# [Assigned task]
Please print exactly the lines below, from the start of the material up to and including the line with "--cheese-shine: #f5e188;", but none of the pictures.

:: Records for the exercise

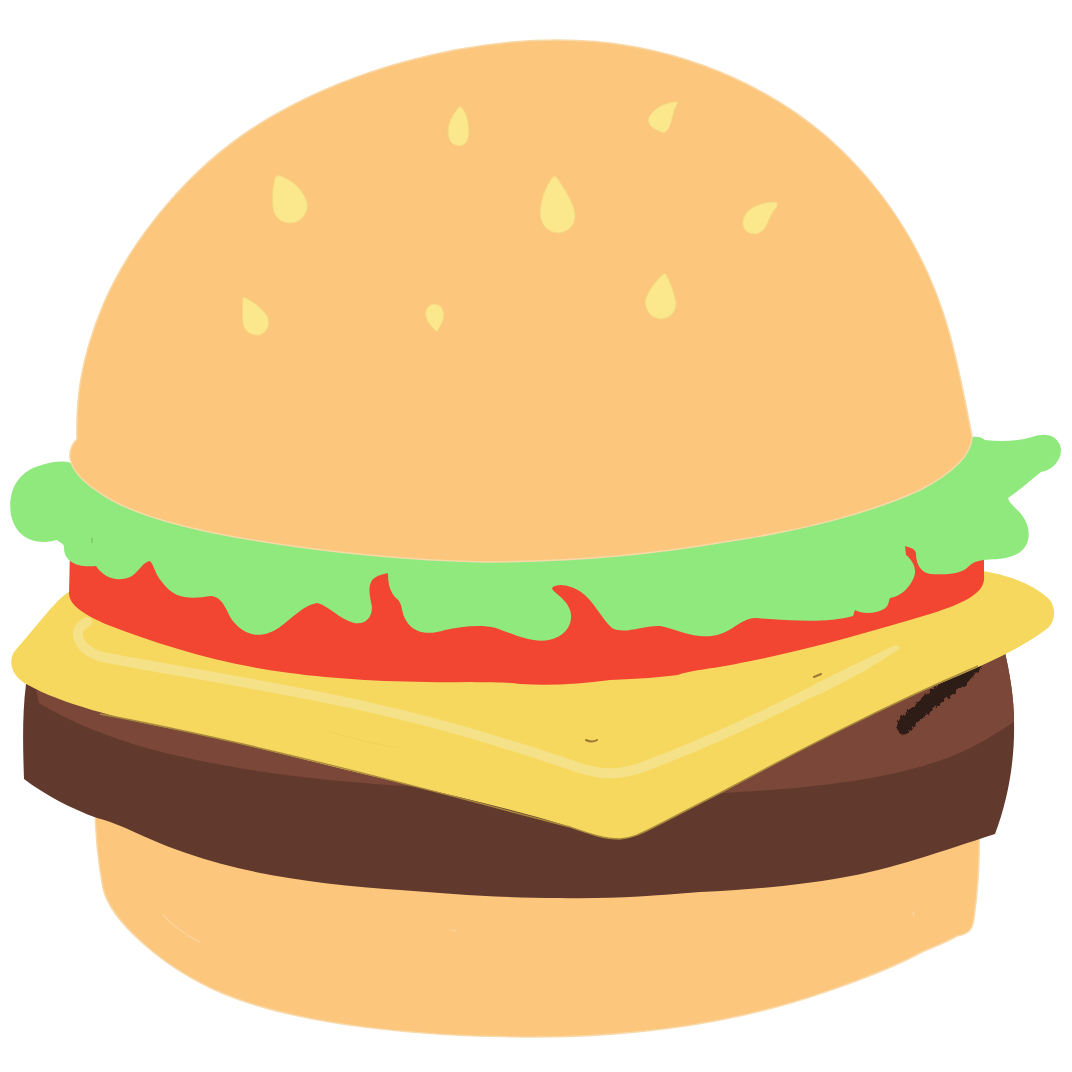
<!DOCTYPE html>
<html lang="en">
<head>
<meta charset="utf-8">
<title>Cheeseburger</title>
<style>
:root {
  --paper: #ffffff;
  --bun: #fcc67c;
  --bun-edge: #f8d9aa;
  --seed: #fbe78c;
  --lettuce: #90e97d;
  --tomato: #f24633;
  --cheese: #f6d85f;
  --cheese-shine: #f5e188;
  --cheese-edge: #a98a3c;
  --patty: #61392d;
  --patty-top: #7a4738;
  --char: #2e1a17;
}
html, body { margin: 0; background: var(--paper); overflow: hidden; }
.burger { display: block; width: 1072px; height: 1072px; }
.bun { fill: var(--bun); stroke: var(--bun-edge); stroke-width: 1.5; }
.seeds { fill: var(--seed); stroke: #f6d680; stroke-width: 1; }
.lettuce { fill: var(--lettuce); }
.tomato { fill: var(--tomato); }
.cheese { fill: var(--cheese); }
.cheese-edge { fill: none; stroke: var(--cheese-edge); stroke-width: 1.5; }
.cheese-shine { fill: none; stroke: var(--cheese-shine); stroke-width: 10; stroke-linecap: round; stroke-linejoin: round; }
.patty { fill: var(--patty); }
.patty-top { fill: var(--patty-top); }
.char { fill: var(--char); filter: url(#rough); }
.crumbs { fill: none; stroke: #9a7a35; stroke-width: 2; stroke-linecap: round; }
.bun-marks { fill: none; stroke: #fdd398; stroke-width: 1.5; stroke-linecap: round; }
</style>
</head>
<body>
<svg class="burger" viewBox="0 0 1072 1072" role="img" aria-label="Cheeseburger with lettuce, tomato and a sesame bun">
  <defs>
    <filter id="rough" x="-10%" y="-10%" width="120%" height="120%">
      <feTurbulence type="fractalNoise" baseFrequency="0.25" numOctaves="2" seed="4" result="grain"/>
      <feDisplacementMap in="SourceGraphic" in2="grain" scale="5"/>
    </filter>
  </defs>

  <g id="bottom-bun">
    <path class="bun" d="M95 800C95 832 98 862 103 888C110 920 162 968 224 994C300 1025 420 1037 532 1037C640 1037 740 1022 828 991C872 976 900 964 922 952C938 945 947 942 957 936C968 934 973 930 974 918C978 890 980 860 979 825Z"/>
    <path class="bun-marks" d="M163 915Q178 931 200 942M452 930L456 931M913 912L914 915"/>
  </g>

  <g id="patty">
    <path class="patty" d="M26 684C22 715 23 750 24 779C45 795 72 809 97 818C122 824 152 842 186 853C250 876 330 885 400 890C450 894 500 898 560 898C610 899 650 896 700 892C750 890 800 885 840 878C890 870 945 850 995 834C1008 800 1015 760 1014 722C1014 698 1010 675 1004 648L900 640L400 690Z"/>
    <path class="patty-top" d="M36 690L39 703C70 722 110 738 150 749C230 770 310 780 420 787L720 793C830 788 900 776 950 757C978 746 998 732 1014 722C1014 697 1010 674 1004 648L880 660L600 730Z"/>
    <path class="char" d="M897 727C897 720 904 713 914 706L938 684L970 668L982 666L966 684L942 702L912 727C908 737 898 737 897 727Z"/>
  </g>

  <g id="cheese">
    <path class="cheese" d="M72 590C58 597 46 615 14 652C7 664 14 678 28 685C60 703 120 719 168 728C240 742 300 759 372 776C440 793 510 808 570 827C590 834 604 839 620 839C634 838 644 832 660 824L720 793C800 750 880 708 960 675C990 662 1022 648 1048 628C1056 620 1056 607 1049 599C1032 584 1008 574 975 570L500 600Z"/>
    <path class="cheese-edge" d="M100 714C240 740 400 782 570 827C590 834 604 839 620 839C634 838 644 832 660 824L720 793C800 750 880 708 978 666"/>
    <path class="cheese-shine" d="M87 622C70 630 78 650 102 657C180 672 300 690 385 711C460 728 530 751 580 768C605 776 622 774 640 768C700 746 760 718 815 690L865 665"/>
    <path fill="var(--cheese-shine)" d="M813 685L893 646Q902 645 898 650Q865 672 818 695Z"/>
    <path class="crumbs" d="M586 740Q592 743 597 740M814 677L821 674"/>
    <path fill="none" stroke="#efd25a" d="M330 732Q364 742 398 748"/>
  </g>

  <path id="tomato" class="tomato" d="M70 550L69 594C70 606 85 615 108 625C160 645 220 664 290 673C340 680 410 683 470 682C495 683 508 682 520 684C550 686 580 684 610 680C640 679 660 677 678 675C690 670 720 668 740 663C800 652 870 632 930 614C968 602 986 592 984 575L984 545L500 540Z"/>

  <path id="lettuce" class="lettuce" d="M71 463C58 459 45 464 33 468C14 477 8 496 11 515C16 538 35 546 57 540C60 543 65 544 64 548C64 561 76 568 96 566C104 578 118 583 132 576C140 570 143 562 150 561C154 565 155 574 162 582C176 602 195 598 211 596C223 597 226 610 232 620C244 636 262 640 280 627C292 618 304 605 317 603C328 605 339 619 354 623C365 625 372 618 372 607C370 597 367 586 373 579C378 575 384 574 388 573C388 584 390 592 396 598C404 604 400 612 407 622C415 634 430 635 445 630C460 627 480 624 496 628C515 635 533 643 549 640C567 636 574 622 570 610C566 598 552 592 552 588C558 582 572 586 581 592C594 601 601 618 612 628C625 635 643 625 660 626C680 630 696 640 717 635C735 630 740 619 755 618C785 620 825 624 853 616L855 610C862 614 875 614 884 609C890 605 888 601 890 598C902 596 910 587 914 577C918 567 910 558 906 555L905 546C911 548 917 549 916 556C917 564 920 572 930 574C947 575 961 574 968 567C980 555 998 563 1015 555C1030 548 1031 533 1026 522C1022 511 1010 506 1008 498C1020 490 1032 479 1041 472C1055 470 1064 456 1060 445C1055 434 1044 433 1032 437C1018 441 1002 442 985 440C982 437 977 436 970 437L500 500Z"/>
  <path fill="none" stroke="#7cc46a" stroke-width="1.5" d="M92 538V543"/>

  <g id="top-bun">
    <path class="bun" d="M77 439C76 400 80 360 103 305C130 242 190 162 276 114C350 72 455 40 558 40C660 40 755 76 826 136C890 192 930 262 950 335C960 372 966 405 972 436C972 458 945 477 920 490C870 513 800 531 730 541C650 555 570 562 485 562C400 560 310 550 235 537C180 527 135 514 108 498C85 484 72 472 70 458C69 449 72 444 77 439Z"/>
    <g id="sesame-seeds" class="seeds">
      <path d="M460 106C454 112 448 122 448 132C448 142 454 146 459 146C465 146 469 141 469 132C469 122 466 110 460 106Z"/>
      <path d="M678 102C667 101 654 108 649 117C646 126 655 130 664 133C673 128 671 114 678 102Z"/>
      <path d="M276 176C272 186 272 198 273 208C275 220 284 224 293 223C303 221 309 211 307 202C303 190 293 181 285 178Q280 174 276 176Z"/>
      <path d="M553 177C545 186 540 202 540 214C541 227 550 233 559 233C569 232 576 224 575 214C574 203 565 190 558 179Q556 175 553 177Z"/>
      <path d="M777 202C764 201 748 207 744 217C740 227 746 235 757 234C769 230 767 217 777 207Z"/>
      <path d="M243 297C242 308 242 317 243 324C245 333 253 336 260 335C268 332 271 323 267 316C262 308 253 301 243 297Z"/>
      <path d="M434 304C428 304 424 311 426 317C428 324 433 328 437 332C439 327 444 322 444 314C443 308 440 304 434 304Z"/>
      <path d="M665 273C657 279 647 291 645 302C646 314 654 319 662 319C671 318 677 311 676 302C674 293 670 280 665 273Z"/>
    </g>
  </g>
</svg>
</body>
</html>
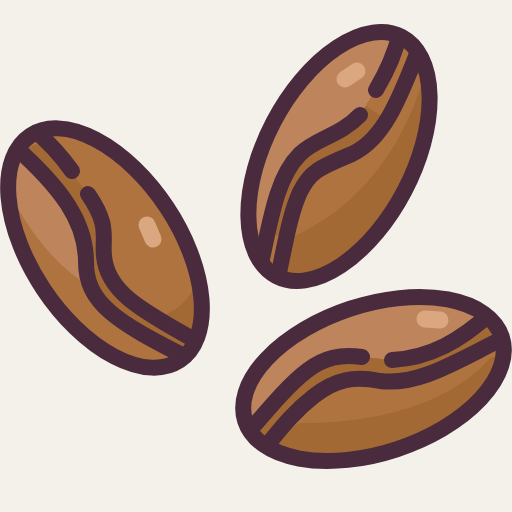
<!DOCTYPE html>
<html lang="en">
<head>
<meta charset="utf-8">
<title>Coffee beans</title>
<style>
:root {
  --paper: #f4f1ea;
  --outline: #4a2b3e;
  --roast: #af7340;
  --roast-light: #be855c;
  --roast-dark: #a26934;
  --shine: #dba780;
}
html, body { margin: 0; background: var(--paper); overflow: hidden; }
svg { display: block; width: 512px; height: 512px; }
.roast { fill: var(--roast); }
.light { fill: var(--roast-light); }
.dark { fill: var(--roast-dark); }
.outline, .crease, .shine { fill: none; stroke-linecap: round; stroke-linejoin: round; }
.outline, .crease { stroke: var(--outline); stroke-width: 16; }
.shine { stroke: var(--shine); stroke-width: 17; }
</style>
</head>
<body>
<svg viewBox="0 0 512 512" role="img" aria-label="Three roasted coffee beans">
  <defs>
    <ellipse id="shell-left" cx="105" cy="248" rx="74" ry="135" transform="rotate(-33.6 105 248)"/>
    <ellipse id="shell-top" cx="339" cy="156.5" rx="74" ry="135" transform="rotate(27.6 339 156.5)"/>
    <ellipse id="shell-bottom" cx="373.5" cy="379" rx="135" ry="74" transform="rotate(-18.2 373.5 379)"/>
    <clipPath id="clip-left"><use href="#shell-left"/></clipPath>
    <clipPath id="clip-top"><use href="#shell-top"/></clipPath>
    <clipPath id="clip-bottom"><use href="#shell-bottom"/></clipPath>
  </defs>

  <g id="bean-left">
    <g clip-path="url(#clip-left)">
      <rect class="roast" y="112" width="220" height="270"/>
      <path class="light" d="M0 130L20 150C62 188 86 222 86 262Q86 276 92 288Q48 262 16 205L0 190Z"/>
      <path class="dark" d="M220 270L194 288Q181 314 148 319L200 346L220 340Z"/>
      <path class="dark" d="M18 150L44 142L74 176L88 194C110 226 102 236 104 256C107 290 136 308 192 340L178 354C116 322 86 303 86 264C86 222 62 188 18 150Z"/>
      <path class="crease" d="M12 144C62 188 86 222 86 262C86 303 116 322 190 359"/>
      <path class="crease" d="M34 130Q54 146 72 171M88 194C110 226 102 236 104 256C107 290 136 308 200 343"/>
    </g>
    <path class="shine" d="M147 225L153 239"/>
    <use class="outline" href="#shell-left"/>
  </g>

  <g id="bean-top">
    <g clip-path="url(#clip-top)">
      <rect class="roast" x="236" y="20" width="206" height="272"/>
      <path class="light" d="M240 20H400L392 58L376 90L360 115C340 136 316 138 300 154C280 174 274 205 264 255H236Z"/>
      <path class="dark" d="M442 72L422 82C402 150 356 210 290 238L276 290H442Z"/>
      <path class="dark" d="M396 40L418 48C398 100 382 140 352 154C318 168 310 172 300 192C290 214 286 240 278 276L262 260C274 205 280 174 300 154C316 138 340 136 360 115L376 90Z"/>
      <path class="roast" d="M399 40L418 48Q402 90 384 118L366 106L376 90Z"/>
      <path class="roast" d="M272 232Q282 240 290 238L280 276L262 266Z"/>
      <path class="crease" d="M401 28Q395 58 376 90M360 115C340 136 316 138 300 154C280 174 273 205 262 259"/>
      <path class="crease" d="M423 38C398 105 382 140 352 154C318 168 310 172 300 192C290 214 286 240 277 282"/>
    </g>
    <path class="shine" d="M345 79L357 71"/>
    <use class="outline" href="#shell-top"/>
  </g>

  <g id="bean-bottom">
    <g clip-path="url(#clip-bottom)">
      <rect class="roast" x="232" y="284" width="280" height="190"/>
      <path class="light" d="M232 284H512L486 318C458 341 430 358 392 360L362 357C318 351 300 372 252 428L232 420Z"/>
      <path class="dark" d="M512 352L490 358C458 396 390 424 300 423L262 444L280 474H512Z"/>
      <path class="dark" d="M490 316L500 340C458 360 420 386 380 381C354 376 336 379 314 396C296 410 284 424 266 440L252 428C300 372 318 351 362 357L392 360C430 358 458 341 490 316Z"/>
      <path class="crease" d="M246 435C300 372 318 351 362 357M392 360C430 358 460 341 492 312"/>
      <path class="crease" d="M265 448C284 424 296 410 314 396C336 379 354 376 380 381C420 386 458 360 506 337"/>
    </g>
    <path class="shine" d="M425 319L440 320"/>
    <use class="outline" href="#shell-bottom"/>
  </g>
</svg>
</body>
</html>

::::

# [Task response]
<!DOCTYPE html>
<html lang="en">
<head>
<meta charset="utf-8">
<title>Cheeseburger</title>
<style>
:root {
  --paper: #ffffff;
  --bun: #fcc67c;
  --bun-edge: #f8d9aa;
  --seed: #fbe78c;
  --lettuce: #90e97d;
  --tomato: #f24633;
  --cheese: #f6d85f;
  --cheese-shine: #f5e188;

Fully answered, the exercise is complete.